----- RECORDS TO USE
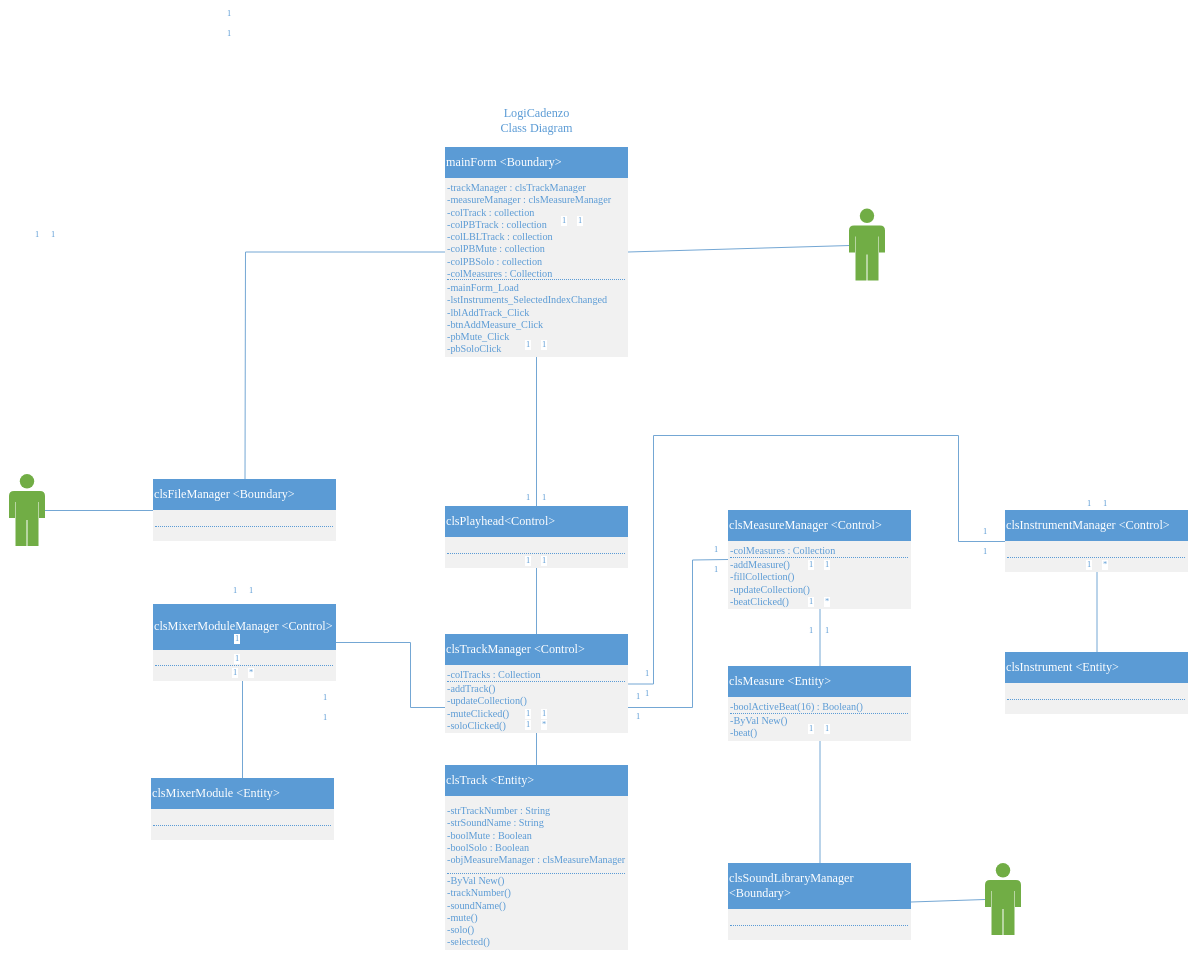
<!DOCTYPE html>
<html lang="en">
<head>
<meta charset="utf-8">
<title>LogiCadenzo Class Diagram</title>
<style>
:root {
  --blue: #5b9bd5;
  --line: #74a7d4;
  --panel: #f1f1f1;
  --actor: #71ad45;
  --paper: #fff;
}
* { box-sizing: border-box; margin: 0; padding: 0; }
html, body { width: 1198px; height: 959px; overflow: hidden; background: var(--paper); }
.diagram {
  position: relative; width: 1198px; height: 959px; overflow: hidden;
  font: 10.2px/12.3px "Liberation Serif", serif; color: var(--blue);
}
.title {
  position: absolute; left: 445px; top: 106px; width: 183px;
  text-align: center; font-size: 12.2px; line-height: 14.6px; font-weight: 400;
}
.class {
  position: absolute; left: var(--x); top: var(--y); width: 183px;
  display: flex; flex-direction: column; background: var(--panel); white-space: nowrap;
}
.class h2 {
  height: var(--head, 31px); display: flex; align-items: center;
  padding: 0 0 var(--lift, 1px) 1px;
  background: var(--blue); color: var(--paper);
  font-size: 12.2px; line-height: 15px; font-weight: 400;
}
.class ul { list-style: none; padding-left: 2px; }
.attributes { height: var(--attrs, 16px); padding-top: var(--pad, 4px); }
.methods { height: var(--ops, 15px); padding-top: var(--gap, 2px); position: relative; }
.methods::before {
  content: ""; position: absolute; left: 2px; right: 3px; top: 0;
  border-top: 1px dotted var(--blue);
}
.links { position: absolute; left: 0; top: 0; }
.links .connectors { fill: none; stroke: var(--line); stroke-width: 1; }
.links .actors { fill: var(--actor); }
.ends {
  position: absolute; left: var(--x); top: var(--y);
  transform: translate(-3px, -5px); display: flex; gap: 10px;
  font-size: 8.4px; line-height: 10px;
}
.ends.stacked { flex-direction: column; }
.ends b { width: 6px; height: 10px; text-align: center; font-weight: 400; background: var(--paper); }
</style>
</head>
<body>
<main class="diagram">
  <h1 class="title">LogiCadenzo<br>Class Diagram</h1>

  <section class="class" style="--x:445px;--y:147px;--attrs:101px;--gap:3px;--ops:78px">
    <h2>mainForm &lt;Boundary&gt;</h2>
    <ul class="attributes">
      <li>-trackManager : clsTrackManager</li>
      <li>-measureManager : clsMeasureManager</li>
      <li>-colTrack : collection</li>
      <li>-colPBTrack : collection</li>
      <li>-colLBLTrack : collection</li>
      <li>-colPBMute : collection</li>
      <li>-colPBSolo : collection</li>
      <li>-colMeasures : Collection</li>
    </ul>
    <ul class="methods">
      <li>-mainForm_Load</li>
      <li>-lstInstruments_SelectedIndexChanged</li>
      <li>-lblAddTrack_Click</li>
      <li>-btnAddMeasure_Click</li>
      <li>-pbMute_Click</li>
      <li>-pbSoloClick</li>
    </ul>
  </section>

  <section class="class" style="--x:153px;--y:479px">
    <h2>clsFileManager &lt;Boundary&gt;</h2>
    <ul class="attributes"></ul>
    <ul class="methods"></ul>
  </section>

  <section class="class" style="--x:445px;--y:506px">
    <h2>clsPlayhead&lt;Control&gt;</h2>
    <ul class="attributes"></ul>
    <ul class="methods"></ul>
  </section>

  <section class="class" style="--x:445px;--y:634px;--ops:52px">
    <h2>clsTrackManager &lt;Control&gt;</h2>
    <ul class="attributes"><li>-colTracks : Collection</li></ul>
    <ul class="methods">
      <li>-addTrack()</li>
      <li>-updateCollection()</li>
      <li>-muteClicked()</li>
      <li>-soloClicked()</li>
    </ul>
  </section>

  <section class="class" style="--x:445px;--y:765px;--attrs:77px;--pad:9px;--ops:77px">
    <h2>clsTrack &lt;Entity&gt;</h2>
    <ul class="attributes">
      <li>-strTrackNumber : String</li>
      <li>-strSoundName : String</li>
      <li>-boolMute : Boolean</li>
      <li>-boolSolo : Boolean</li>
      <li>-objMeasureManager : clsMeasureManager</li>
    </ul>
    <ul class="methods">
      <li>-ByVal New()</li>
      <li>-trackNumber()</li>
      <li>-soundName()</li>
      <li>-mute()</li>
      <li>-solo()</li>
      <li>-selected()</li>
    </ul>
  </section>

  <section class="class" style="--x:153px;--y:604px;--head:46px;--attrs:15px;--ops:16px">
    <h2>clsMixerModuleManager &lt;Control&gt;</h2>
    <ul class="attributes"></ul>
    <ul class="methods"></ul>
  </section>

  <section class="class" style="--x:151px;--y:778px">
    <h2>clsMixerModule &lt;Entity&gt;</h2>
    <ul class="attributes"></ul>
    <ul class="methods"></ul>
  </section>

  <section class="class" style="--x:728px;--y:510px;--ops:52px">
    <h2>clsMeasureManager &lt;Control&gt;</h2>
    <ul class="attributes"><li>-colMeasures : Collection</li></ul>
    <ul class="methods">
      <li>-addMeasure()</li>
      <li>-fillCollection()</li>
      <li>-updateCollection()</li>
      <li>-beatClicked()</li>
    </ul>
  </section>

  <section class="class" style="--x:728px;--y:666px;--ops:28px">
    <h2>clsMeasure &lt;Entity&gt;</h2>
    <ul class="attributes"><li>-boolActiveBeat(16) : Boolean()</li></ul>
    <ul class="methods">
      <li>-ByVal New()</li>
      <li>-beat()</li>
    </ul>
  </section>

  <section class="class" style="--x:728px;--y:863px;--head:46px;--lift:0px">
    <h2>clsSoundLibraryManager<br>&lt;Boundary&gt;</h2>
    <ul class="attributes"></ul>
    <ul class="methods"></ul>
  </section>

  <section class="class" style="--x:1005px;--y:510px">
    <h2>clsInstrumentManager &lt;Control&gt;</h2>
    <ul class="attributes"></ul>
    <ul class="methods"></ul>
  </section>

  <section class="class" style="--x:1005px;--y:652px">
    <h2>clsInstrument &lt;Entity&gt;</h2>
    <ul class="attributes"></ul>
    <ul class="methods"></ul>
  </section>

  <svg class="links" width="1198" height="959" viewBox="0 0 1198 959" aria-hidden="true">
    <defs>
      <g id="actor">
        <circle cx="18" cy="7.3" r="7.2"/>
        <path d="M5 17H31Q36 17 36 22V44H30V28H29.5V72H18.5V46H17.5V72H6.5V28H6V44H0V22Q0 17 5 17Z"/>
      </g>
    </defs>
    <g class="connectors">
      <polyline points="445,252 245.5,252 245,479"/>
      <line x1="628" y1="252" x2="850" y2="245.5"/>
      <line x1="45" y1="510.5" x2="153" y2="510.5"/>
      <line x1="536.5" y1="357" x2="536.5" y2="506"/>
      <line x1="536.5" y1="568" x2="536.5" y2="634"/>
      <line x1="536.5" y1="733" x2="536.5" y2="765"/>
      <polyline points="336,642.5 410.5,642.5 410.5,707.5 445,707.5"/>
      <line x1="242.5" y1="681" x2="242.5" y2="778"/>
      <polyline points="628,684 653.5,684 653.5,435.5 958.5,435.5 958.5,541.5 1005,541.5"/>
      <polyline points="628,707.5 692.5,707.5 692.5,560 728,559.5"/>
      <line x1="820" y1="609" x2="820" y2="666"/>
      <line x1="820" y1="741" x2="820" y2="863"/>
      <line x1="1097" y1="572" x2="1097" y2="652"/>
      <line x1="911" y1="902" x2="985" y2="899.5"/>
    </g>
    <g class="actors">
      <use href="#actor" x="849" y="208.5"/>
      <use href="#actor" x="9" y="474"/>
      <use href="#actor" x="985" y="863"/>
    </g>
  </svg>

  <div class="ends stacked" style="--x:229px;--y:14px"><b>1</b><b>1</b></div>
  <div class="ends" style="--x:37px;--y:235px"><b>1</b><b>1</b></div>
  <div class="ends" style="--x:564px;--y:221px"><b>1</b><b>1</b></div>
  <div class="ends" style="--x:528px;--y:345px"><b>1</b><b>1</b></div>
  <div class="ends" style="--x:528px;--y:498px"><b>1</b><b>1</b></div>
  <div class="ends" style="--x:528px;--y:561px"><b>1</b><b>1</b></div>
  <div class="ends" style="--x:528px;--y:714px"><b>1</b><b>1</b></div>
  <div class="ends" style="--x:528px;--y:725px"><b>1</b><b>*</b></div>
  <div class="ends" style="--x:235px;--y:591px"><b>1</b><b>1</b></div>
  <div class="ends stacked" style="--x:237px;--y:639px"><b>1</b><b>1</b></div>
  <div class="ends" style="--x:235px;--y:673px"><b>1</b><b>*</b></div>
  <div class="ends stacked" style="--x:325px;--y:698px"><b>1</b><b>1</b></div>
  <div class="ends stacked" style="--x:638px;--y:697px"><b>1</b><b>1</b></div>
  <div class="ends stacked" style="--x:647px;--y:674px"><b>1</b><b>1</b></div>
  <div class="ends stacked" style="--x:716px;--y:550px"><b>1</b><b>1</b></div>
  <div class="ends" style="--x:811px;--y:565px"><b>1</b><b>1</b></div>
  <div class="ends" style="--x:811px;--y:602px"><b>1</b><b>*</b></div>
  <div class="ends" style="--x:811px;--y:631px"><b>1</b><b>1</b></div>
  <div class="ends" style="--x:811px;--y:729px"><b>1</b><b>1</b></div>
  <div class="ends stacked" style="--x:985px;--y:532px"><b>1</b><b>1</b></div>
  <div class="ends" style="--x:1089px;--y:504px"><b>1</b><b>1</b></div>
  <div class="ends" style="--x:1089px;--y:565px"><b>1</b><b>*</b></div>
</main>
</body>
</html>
----------
**TASK DESCRIPTION:**
Among the lines of the data, some may include "hidden" as a word or string; report how many, and nothing else.

**THE ANSWER:**
3